Below is a rough guide to indicate what maximum speeds you are likely to achieve on the higher rate adaptive speed products.
Your modem/router should report your existing downstream attenuation. Details how to get your line stats.
Please note the figures are only a guide, and no-one can say for sure how your line will perform when on dslmax or adsl2+, until its actually connected on that service.
Attenuation is the reduction in signal strength on your phone line. In adsl this may be reported as "loop loss" and is the natural deterioration of the adsl signal over distance from the exchange. Whilst attenuation is normally directly linked to the length of your line, there are a few other important factors to bear in mind as to why the above calculator can only be used as a guide.

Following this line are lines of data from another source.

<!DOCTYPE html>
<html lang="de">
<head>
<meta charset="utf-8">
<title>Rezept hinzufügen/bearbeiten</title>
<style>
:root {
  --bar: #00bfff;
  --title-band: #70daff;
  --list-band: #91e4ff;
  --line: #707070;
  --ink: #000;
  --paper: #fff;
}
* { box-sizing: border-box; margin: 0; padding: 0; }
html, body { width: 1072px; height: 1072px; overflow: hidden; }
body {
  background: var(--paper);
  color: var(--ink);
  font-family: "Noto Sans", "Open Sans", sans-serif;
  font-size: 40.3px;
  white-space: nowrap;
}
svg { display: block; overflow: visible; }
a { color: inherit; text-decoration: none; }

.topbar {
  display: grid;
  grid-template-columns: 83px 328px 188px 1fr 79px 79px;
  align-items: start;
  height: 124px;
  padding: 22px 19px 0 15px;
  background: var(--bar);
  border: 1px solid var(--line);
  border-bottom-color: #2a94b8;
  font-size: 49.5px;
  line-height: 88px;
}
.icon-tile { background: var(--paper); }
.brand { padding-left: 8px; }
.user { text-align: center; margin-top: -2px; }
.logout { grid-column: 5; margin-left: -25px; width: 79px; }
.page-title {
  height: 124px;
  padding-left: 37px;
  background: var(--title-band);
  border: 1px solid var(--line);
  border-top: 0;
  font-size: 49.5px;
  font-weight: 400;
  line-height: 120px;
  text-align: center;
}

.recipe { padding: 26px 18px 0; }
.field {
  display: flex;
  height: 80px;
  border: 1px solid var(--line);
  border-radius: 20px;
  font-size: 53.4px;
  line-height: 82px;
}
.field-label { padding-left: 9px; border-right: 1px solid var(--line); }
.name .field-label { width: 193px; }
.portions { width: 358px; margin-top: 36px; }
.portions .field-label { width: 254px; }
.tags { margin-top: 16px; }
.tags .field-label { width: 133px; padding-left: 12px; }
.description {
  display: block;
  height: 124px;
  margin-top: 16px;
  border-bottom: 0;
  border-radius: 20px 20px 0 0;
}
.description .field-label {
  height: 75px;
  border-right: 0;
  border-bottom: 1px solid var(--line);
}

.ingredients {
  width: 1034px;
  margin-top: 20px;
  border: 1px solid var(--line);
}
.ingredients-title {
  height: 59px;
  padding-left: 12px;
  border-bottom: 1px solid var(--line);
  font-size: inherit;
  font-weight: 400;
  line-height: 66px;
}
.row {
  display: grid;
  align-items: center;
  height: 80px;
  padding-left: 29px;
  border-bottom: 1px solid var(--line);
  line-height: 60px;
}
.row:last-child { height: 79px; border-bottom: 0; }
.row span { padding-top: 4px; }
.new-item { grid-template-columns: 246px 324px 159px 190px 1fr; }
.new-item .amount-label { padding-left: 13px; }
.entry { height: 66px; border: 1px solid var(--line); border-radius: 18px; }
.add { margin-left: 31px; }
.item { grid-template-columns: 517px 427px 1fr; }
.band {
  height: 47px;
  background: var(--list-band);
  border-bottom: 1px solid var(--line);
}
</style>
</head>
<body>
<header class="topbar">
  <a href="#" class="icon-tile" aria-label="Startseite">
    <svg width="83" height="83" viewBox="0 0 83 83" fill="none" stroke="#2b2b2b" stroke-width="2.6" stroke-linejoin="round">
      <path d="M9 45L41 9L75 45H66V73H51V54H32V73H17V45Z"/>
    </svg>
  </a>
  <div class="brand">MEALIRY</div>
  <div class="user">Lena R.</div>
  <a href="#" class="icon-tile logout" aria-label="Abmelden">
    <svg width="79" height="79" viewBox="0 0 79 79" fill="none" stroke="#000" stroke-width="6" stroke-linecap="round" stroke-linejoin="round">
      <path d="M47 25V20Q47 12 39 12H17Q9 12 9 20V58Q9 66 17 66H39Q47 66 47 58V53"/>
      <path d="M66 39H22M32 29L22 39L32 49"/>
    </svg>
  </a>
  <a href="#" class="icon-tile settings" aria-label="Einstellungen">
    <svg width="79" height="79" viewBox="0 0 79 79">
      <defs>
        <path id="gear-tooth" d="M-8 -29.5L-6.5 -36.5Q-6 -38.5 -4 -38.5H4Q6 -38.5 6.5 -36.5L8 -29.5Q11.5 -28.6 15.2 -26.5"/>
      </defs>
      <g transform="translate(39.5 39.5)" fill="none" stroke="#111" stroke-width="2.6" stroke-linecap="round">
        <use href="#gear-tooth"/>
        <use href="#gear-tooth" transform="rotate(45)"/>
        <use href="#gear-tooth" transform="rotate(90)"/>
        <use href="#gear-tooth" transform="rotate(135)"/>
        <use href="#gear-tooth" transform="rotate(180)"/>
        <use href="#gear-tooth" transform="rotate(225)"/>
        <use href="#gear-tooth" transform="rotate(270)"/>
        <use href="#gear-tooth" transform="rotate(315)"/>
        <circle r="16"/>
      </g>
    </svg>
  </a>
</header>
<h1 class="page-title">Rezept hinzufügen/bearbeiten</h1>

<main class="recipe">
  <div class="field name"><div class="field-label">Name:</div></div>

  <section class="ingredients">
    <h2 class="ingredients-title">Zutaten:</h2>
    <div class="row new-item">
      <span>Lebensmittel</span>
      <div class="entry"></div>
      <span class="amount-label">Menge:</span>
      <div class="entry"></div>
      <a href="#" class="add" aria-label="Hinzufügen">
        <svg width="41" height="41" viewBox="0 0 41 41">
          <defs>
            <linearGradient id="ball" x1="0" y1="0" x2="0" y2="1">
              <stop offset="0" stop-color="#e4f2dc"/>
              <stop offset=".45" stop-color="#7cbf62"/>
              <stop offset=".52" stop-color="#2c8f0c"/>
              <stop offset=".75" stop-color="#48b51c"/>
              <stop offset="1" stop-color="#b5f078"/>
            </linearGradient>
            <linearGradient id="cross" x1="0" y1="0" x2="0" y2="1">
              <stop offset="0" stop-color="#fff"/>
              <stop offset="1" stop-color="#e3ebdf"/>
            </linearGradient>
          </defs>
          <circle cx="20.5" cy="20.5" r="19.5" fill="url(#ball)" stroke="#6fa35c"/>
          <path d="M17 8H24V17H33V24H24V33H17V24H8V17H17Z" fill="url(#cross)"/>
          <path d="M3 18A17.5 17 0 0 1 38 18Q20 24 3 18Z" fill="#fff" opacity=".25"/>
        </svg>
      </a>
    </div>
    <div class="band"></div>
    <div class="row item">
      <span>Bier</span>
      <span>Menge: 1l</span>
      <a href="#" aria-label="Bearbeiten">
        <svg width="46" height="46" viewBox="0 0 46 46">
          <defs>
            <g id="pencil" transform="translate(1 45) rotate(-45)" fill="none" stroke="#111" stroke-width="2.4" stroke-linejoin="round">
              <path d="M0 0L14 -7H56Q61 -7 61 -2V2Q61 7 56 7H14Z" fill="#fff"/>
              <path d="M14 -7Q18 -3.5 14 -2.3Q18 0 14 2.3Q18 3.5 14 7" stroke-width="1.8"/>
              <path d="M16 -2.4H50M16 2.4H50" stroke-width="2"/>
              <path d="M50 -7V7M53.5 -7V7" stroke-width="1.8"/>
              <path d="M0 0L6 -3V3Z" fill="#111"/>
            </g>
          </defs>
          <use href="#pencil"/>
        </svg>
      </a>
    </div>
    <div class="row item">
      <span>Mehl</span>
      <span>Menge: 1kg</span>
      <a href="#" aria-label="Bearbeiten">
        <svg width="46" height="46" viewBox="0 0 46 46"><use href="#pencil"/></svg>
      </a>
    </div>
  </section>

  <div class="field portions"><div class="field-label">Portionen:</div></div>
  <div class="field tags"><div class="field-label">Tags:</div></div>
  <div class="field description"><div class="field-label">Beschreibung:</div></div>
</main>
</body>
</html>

Copper is traditionally used in the local loop and the higher gauge of copper will give the best signal, however some lines may have some aluminium or aluminium joints on the line which will increase resistance... as will oxidisation of joints.
It is also worth pointing out that attenuation is calculated differently for adsl and adsl2+, and its not unusual to see an increase of 3-4 db when moving from adsl1 to adsl2+.
The figures used are based on attenuation measured at 300Khz for adsl1. If you are already on adsl2+, then you will likely be using additional higher frequencies with an increase in attenuation which should be bourne in mind.
The calculator is based on a default Target SNR of 6dB. Each 3dB of SNR is worth anywhere between 400 to 1200kbps of speed depending upon your bit loading. Therefore if you have a higher/lower target SNR set on the DSLAM then this will affect your maximum speed.
Explanation and credits.
Thanks to Internode from whose graph these guidelines were obtained.
Many thanks go to Richard Moulynox on the whirlpool forums for his linear calculations which I used and adapted for this calculation with his permission.
Finally thanks to the many users on UK forums who posted their linestats where I random checked the stats to ensure a fair and representative average figure.